I have described the initiatives we have taken to enhance connectivity of our telecommunications network and how we have removed regulatory restrictions in recognition of the convergence of technologies. But the network is there to carry content. The third element of our policies is thus the opening up of the television market for competition by whatever means of transmission that is technically feasible. We believe that a vibrant television market will attract investment, encourage innovation and, most important of all, bring the widest choice of quality services to viewers in Hong Kong. All along, Hong Kong has adopted an "Open Sky" policy whereby there are no restrictions on the reception of free-to-air satellite television programmes. As for domestic television, with the introduction of subscription TV and regional satellite TV in early 90s', the number of channels has increased from four to over forty in the past decade. Hong Kong is also the first in the world to launch a full commercial-scale interactive television service on a video-on-demand platform.

To fully open up the television market for competition, we invited applications for the provision of new television services in August this year and have received 10 applications. We are now evaluating the applications and aim to complete the process and grant the new licences in the first half of next year. This exciting development will further our policy objective to bring a wider choice of quality programmes to consumers.

We recognise that technological advancement must be supported by a flexible and facilitating regulatory environment. While working to facilitate the introduction of new services, we have not lost sight of the importance to provide a fair and level-playing field for all players in an open, competitive market. We are now working on a new, technology-neutral Broadcasting Bill which seeks to provide a licensing and regulatory framework flexible enough to embrace new services made possible by the convergence in technologies. The Broadcasting Bill, which we intend to introduce into the Legislative Council early next year, will provide separate licensing and regulatory frameworks for "transmission" and "provision" of television programme services. Among other things, the Bill will do away with those restrictions which are no longer relevant or necessary in a liberalised market, e.g. investment restrictions and the charging of royalties. To strengthen the competition safeguards for the television market, we will also include in the Broadcasting Bill general provisions to prohibit anti-competitive conduct and specific provisions to prohibit the abuse of the dominant position of a player in the market. This new regulatory framework will provide a clear, yet flexible regulatory environment for the development of our broadcasting industry.

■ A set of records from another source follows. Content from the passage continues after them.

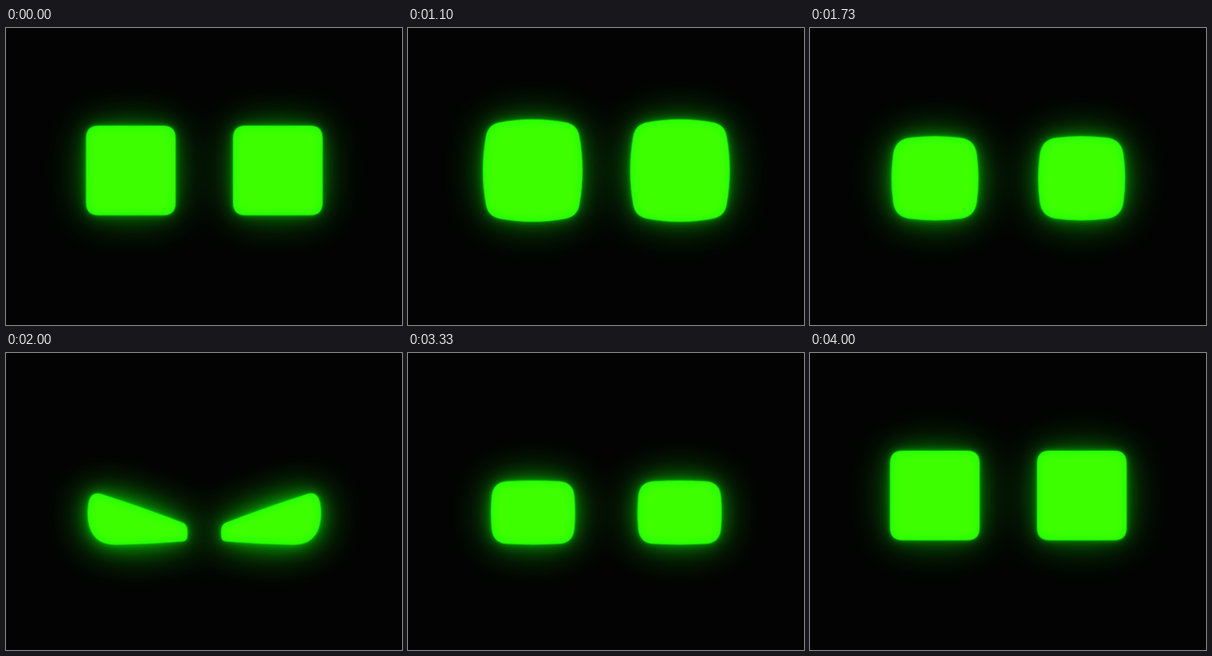
Write an HTML page that moves like this. It is 640 px wide and 480 px high and loops after 4.03 s.

```html
<!DOCTYPE html>
<html lang="en">
<head>
<meta charset="utf-8">
<title>Glowing eyes</title>
<style>
  html, body { margin: 0; width: 100%; height: 100%; overflow: hidden; background: #030303; }
  svg { display: block; width: 100vw; height: 100vh; }
</style>
</head>
<body>
<svg viewBox="0 0 640 480">
  <defs>
    <filter id="glow" filterUnits="userSpaceOnUse" x="0" y="0" width="640" height="480" color-interpolation-filters="sRGB">
      <feFlood flood-color="#3eff00" result="warm"/>
      <feGaussianBlur in="SourceAlpha" stdDeviation="8" result="soft"/>
      <feComposite in="warm" in2="soft" operator="in"/>
      <feComposite in2="SourceAlpha" operator="in" result="core"/>
      <feGaussianBlur in="SourceGraphic" stdDeviation="34"/>
      <feComponentTransfer result="wide"><feFuncA class="halo" type="linear" slope=".45"/></feComponentTransfer>
      <feGaussianBlur in="SourceGraphic" stdDeviation="14"/>
      <feComponentTransfer result="mid"><feFuncA class="halo" type="linear" slope=".3"/></feComponentTransfer>
      <feGaussianBlur in="SourceGraphic" stdDeviation="5"/>
      <feComponentTransfer result="near"><feFuncA type="linear" slope=".5"/></feComponentTransfer>
      <feGaussianBlur in="SourceGraphic" stdDeviation=".8" result="shape"/>
      <feMerge>
        <feMergeNode in="wide"/>
        <feMergeNode in="mid"/>
        <feMergeNode in="near"/>
        <feMergeNode in="shape"/>
        <feMergeNode in="core"/>
      </feMerge>
    </filter>
  </defs>
  <rect width="640" height="480" fill="#030303"/>
  <g filter="url(#glow)" fill="#0cff00">
    <path class="eye"/>
    <path class="eye" transform="matrix(-1 0 0 1 641 0)"/>
  </g>
</svg>
<script>
const LOOP = 4030;
const eyes = document.querySelectorAll('.eye');
const halos = [...document.querySelectorAll('.halo')]
  .map(node => ({ node, base: +node.getAttribute('slope') }));

// A pose: four corners clockwise from top left, four corner radii,
// edge bulge, halo strength.
const box = (l, t, r, b, radius, bulge, halo = 1) =>
  [l, t, r, t, r, b, l, b, radius, radius, radius, radius, bulge, halo];

const square = box(129.5, 158, 274, 302.5, 20, 0);
const shut   = box(129.5, 218, 274, 246, 13, 0, 1.4);
const wide   = box(126, 153, 277, 308, 22, 5);
const tall   = box(138, 127, 266, 303, 28, 4);
const slim   = box(146.5, 127.5, 258, 294.5, 25, 1.5);
const squash = box(130, 246, 274, 315, 24, 1, 1.4);
const fierce = [134, 221, 293, 277, 293, 304, 131, 312, 22, 8, 7, 46, 1, 1.75];
const glare  = [131, 231, 295, 283, 295, 306, 125, 308, 8, 7, 6, 50, .8, 1.8];

const keys = [
  [0, square], [280, shut], [620, wide], [1080, wide],
  [1380, tall], [1650, tall], [1830, squash], [2000, fierce],
  [2300, glare], [2870, glare], [3190, squash],
  [3560, slim], [3630, slim], [3880, square], [LOOP, square]
];

const smooth = u => u * u * (3 - 2 * u);

function poseAt(t) {
  const i = keys.findIndex(k => k[0] > t);
  const [t0, a] = keys[i - 1], [t1, b] = keys[i];
  const u = smooth((t - t0) / (t1 - t0));
  return a.map((v, n) => v + (b[n] - v) * u);
}

// Meeting point of the lines a-b and c-d.
function meet(a, b, c, d) {
  const ux = b[0] - a[0], uy = b[1] - a[1], vx = d[0] - c[0], vy = d[1] - c[1];
  const s = ((c[0] - a[0]) * vy - (c[1] - a[1]) * vx) / (ux * vy - uy * vx);
  return [a[0] + ux * s, a[1] + uy * s];
}

function outline(pose) {
  const bulge = pose[12];
  const corner = i => [pose[2 * (i % 4)], pose[2 * (i % 4) + 1]];
  const edges = [0, 1, 2, 3].map(i => {
    const [ax, ay] = corner(i), [bx, by] = corner(i + 1);
    const len = Math.hypot(bx - ax, by - ay);
    const ux = (bx - ax) / len, uy = (by - ay) / len;
    const r0 = Math.min(pose[8 + i], len * .48);
    const r1 = Math.min(pose[8 + (i + 1) % 4], len * .48);
    const from = [ax + ux * r0, ay + uy * r0];
    const to = [bx - ux * r1, by - uy * r1];
    const bow = 2 * bulge * Math.min(1, len / 100);
    const ctrl = [(from[0] + to[0]) / 2 + uy * bow, (from[1] + to[1]) / 2 - ux * bow];
    return { from, ctrl, to };
  });
  const d = edges.map((e, i) => {
    const next = edges[(i + 1) % 4];
    const turn = meet(e.ctrl, e.to, next.ctrl, next.from);
    return `Q${e.ctrl} ${e.to}Q${turn} ${next.from}`;
  });
  return `M${edges[0].from}${d.join('')}Z`;
}

function draw(t) {
  const pose = poseAt(t);
  const d = outline(pose);
  eyes.forEach(eye => eye.setAttribute('d', d));
  halos.forEach(({ node, base }) => node.setAttribute('slope', base * pose[13]));
}

const start = performance.now();
function tick() {
  draw((performance.now() - start) % LOOP);
  requestAnimationFrame(tick);
}
tick();
</script>
</body>
</html>
```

Ladies and gentlemen, the broadcasting industry is facing an unparallelled market revolution, with attendant challenges and opportunities, as we enter the new millennium. Only the fittest will survive. We in the Government of the Hong Kong Special Administrative Region will do our utmost to provide the most conducive environment for the broadcasting industry to flourish. And I firmly believe that Hong Kong is well positioned to capitalise on the opportunities ahead.

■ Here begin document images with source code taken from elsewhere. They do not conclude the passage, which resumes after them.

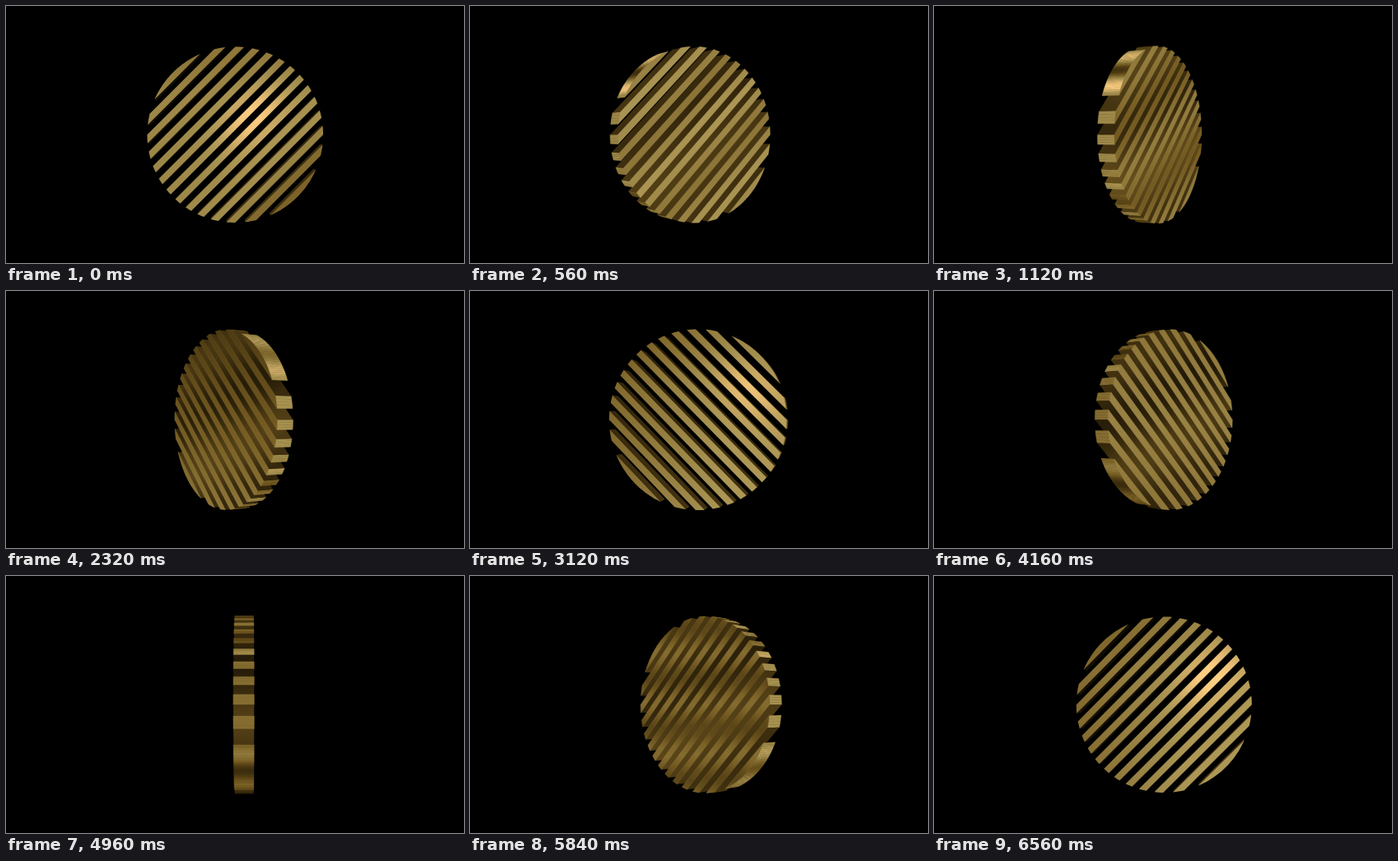
Write an HTML page with a canvas that moves like this. It is 556 by 312 pixels and loops after 6.64 s.

```html
<!DOCTYPE html>
<html lang="en">
<head>
<meta charset="utf-8">
<title>Golden disc</title>
<style>
html, body { margin: 0; width: 100%; height: 100%; overflow: hidden; background: #000; }
canvas { display: block; width: 100vw; height: 100vh; }
</style>
</head>
<body>
<canvas id="stage" width="556" height="312"></canvas>
<script>
const ctx = document.getElementById('stage').getContext('2d');
const LOOP = 6640, STEP = 80;
const CX = 278.2, CY = 156.2, R = 106.8, DEPTH = 22, CAMERA = 785;
const PITCH = 15.9, BAR = 7.9;
const RAMP = [[0, 3, 2, 0], [.2, 55, 41, 12], [.42, 117, 91, 33],
              [.68, 168, 147, 82], [.82, 206, 172, 102], [1, 255, 208, 132]];

const clamp = (v, lo, hi) => Math.min(hi, Math.max(lo, v));
const mix = (a, b, k) => a + (b - a) * k;
const smooth = (a, b, v) => { const k = clamp((v - a) / (b - a), 0, 1); return k * k * (3 - 2 * k); };
const bump = (v, width) => Math.exp(-(v * v) / (width * width));

function gold(v) {
  v = clamp(v, 0, 1);
  const i = Math.max(1, RAMP.findIndex(s => s[0] >= v));
  const a = RAMP[i - 1], b = RAMP[i], k = (v - a[0]) / (b[0] - a[0]);
  return `rgb(${[1, 2, 3].map(c => Math.round(mix(a[c], b[c], k)))})`;
}

// Bars lie along v at constant u; both axes are diagonal on the disc.
function makeBar(index) {
  const mid = (index - 6.5) * PITCH;
  const u0 = Math.max(-R, mid - BAR / 2), u1 = Math.min(R, mid + BAR / 2);
  const half = u => Math.sqrt(Math.max(0, R * R - u * u));
  const isCap = index === 0 || index === 13;
  const a0 = Math.acos(clamp(u0 / R, -1, 1)), a1 = Math.acos(clamp(u1 / R, -1, 1));
  const count = isCap ? 16 : 4;
  const outline = [];
  for (let i = 0; i <= count; i++) {
    const a = mix(a0, a1, i / count);
    outline.push({ u: R * Math.cos(a), v: R * Math.sin(a) });
  }
  for (let i = count; i >= 0; i--) outline.push({ u: outline[i].u, v: -outline[i].v });
  return { mid: (u0 + u1) / 2, reach: Math.max(half(u0), half(u1)), outline };
}
const bars = Array.from({ length: 14 }, (_, i) => makeBar(i));

function area(points) {
  let sum = 0;
  points.forEach((p, i) => {
    const q = points[(i + 1) % points.length];
    sum += p[0] * q[1] - q[0] * p[1];
  });
  return sum;
}

function fill(points, style, seam) {
  ctx.beginPath();
  points.forEach(p => ctx.lineTo(p[0], p[1]));
  ctx.closePath();
  ctx.fillStyle = style;
  ctx.fill();
  if (seam) {
    ctx.strokeStyle = style;
    ctx.lineWidth = .4;
    ctx.stroke();
  }
}

function gradient(a, b, shade) {
  if (Math.hypot(a[0] - b[0], a[1] - b[1]) < 1) return gold(shade((a[0] - CX) / R, (a[1] - CY) / R));
  const g = ctx.createLinearGradient(a[0], a[1], b[0], b[1]);
  for (let i = 0; i <= 12; i++) {
    const k = i / 12;
    g.addColorStop(k, gold(shade((mix(a[0], b[0], k) - CX) / R, (mix(a[1], b[1], k) - CY) / R)));
  }
  return g;
}

// Brightness of the flat face at a point, for a tilt in degrees.
function faceShade(tilt, front) {
  const right = smooth(5, 35, tilt), left = smooth(10, 40, -tilt);
  const flat = (1 - right) * (1 - left);
  const steep = smooth(42, 65, Math.abs(tilt));
  const base = .65 * flat + mix(.61, .48, steep) * right + .41 * left;
  const turn = smooth(0, 4.5, -tilt);
  const hx = mix(.2, .55, turn), hy = mix(-.2, -.34, turn);
  const glow = bump(tilt, 17);
  const lean = front ? 1 : -1;
  return (x, y) => {
    const dx = x - hx, dy = y - hy;
    const across = (dx + lean * dy) * .707, along = (dx - lean * dy) * .707;
    let v = base + glow * .36 * bump(across, .24) * bump(along, .42);
    v += flat * (mix(.03, .17, turn) * Math.min(x, .3) - .1 * smooth(.3, 1, -y));
    if (front) {
      v -= flat * (1 - turn) * .2 * smooth(.75, 1.3, x + y);
      v -= left * .09 * Math.cos((y - .27) * 11);
      v += right * .08 * Math.cos((x + y) * 6);
    } else {
      v += left * .13 * y - right * .06 * Math.abs(y);
    }
    return v;
  };
}

function wallShade(tilt, front, facing) {
  const lit = smooth(8, 55, Math.abs(tilt));
  const base = mix(facing < 0 ? .2 : .08, front ? .27 : .22, lit);
  return (x, y) => base + lit * .07 * Math.sin(5 * y + 3 * x) + .04 * y;
}

function rimShade(ny, tilt, front) {
  const h = Math.abs(ny), amount = front && tilt > 0 && ny < 0 ? .34 : .14;
  const streak = smooth(.38, .48, h) * amount * Math.cos((h - .5) * 18);
  const base = tilt < 0 ? .67 : front ? .63 : .5;
  return base * mix(.45, 1, smooth(0, 35, Math.abs(tilt))) - .32 * Math.max(0, ny - .25) - .12 * smooth(.5, 1, -ny) + streak;
}

function drawBar(bar, project, tilt, front) {
  const n = bar.outline.length;
  const top = bar.outline.map(p => project(p.u, p.v, 0));
  const back = bar.outline.map(p => project(p.u, p.v, -DEPTH));
  const near = front ? top : back;
  const face = faceShade(tilt, front);

  bar.outline.forEach((p, i) => {
    const j = (i + 1) % n, q = bar.outline[j];
    const quad = [top[j], top[i], back[i], back[j]];
    if (area(quad) <= 0) return;
    if (Math.abs(p.u - q.u) < .001) {
      const facing = Math.sign(p.u - bar.mid);
      fill(quad, gradient(near[i], near[j], wallShade(tilt, front, facing)));
    } else {
      const ny = (p.u + q.u - p.v - q.v) / (2 * Math.SQRT2 * R);
      fill(quad, gold(rimShade(ny, tilt, front)), true);
    }
  });

  const z = front ? 0 : -DEPTH;
  const ends = [project(bar.mid, bar.reach, z), project(bar.mid, -bar.reach, z)];
  const polygon = front ? top : back.slice().reverse();
  if (area(polygon) <= 0) return;
  fill(polygon, gradient(ends[0], ends[1], face));

  // Polished rim of the face catches the light as the disc turns.
  ctx.globalAlpha = .55 * smooth(10, 45, Math.abs(tilt));
  ctx.strokeStyle = gradient(ends[0], ends[1], (x, y) => face(x, y) + .1 + .1 * Math.max(0, y));
  ctx.lineWidth = .6;
  ctx.beginPath();
  near.forEach(p => ctx.lineTo(p[0], p[1]));
  ctx.closePath();
  ctx.stroke();
  ctx.globalAlpha = 1;
}

function draw(time) {
  const angle = Math.floor(time % LOOP / STEP) * STEP / LOOP * Math.PI * 2;
  const sin = Math.sin(angle), cos = Math.cos(angle);
  const front = cos > 0;
  const tilt = Math.atan2(front ? sin : -sin, Math.abs(cos)) * 180 / Math.PI;
  const project = (u, v, z) => {
    const x = (u + v) / Math.SQRT2, y = (u - v) / Math.SQRT2;
    const scale = CAMERA / (CAMERA + x * sin - z * cos);
    return [CX + (x * cos + z * sin) * scale, CY + y * scale];
  };
  const eye = -CAMERA * sin / Math.SQRT2;

  ctx.fillStyle = '#000';
  ctx.fillRect(0, 0, 556, 312);
  bars.slice()
    .sort((a, b) => Math.abs(b.mid - eye) - Math.abs(a.mid - eye))
    .forEach(bar => drawBar(bar, project, tilt, front));
}

function tick() {
  draw(performance.now());
  requestAnimationFrame(tick);
}
tick();
</script>
</body>
</html>
```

Of course, in the next three days, the CASBAA conference will provide an excellent forum for operators and regulators to exchange views on the latest developments in this exciting area. And I hope you will all find the discussions helpful in your strive to be the industry leader in the next millennium.

Thank you.

END/Wednesday, December 1, 1999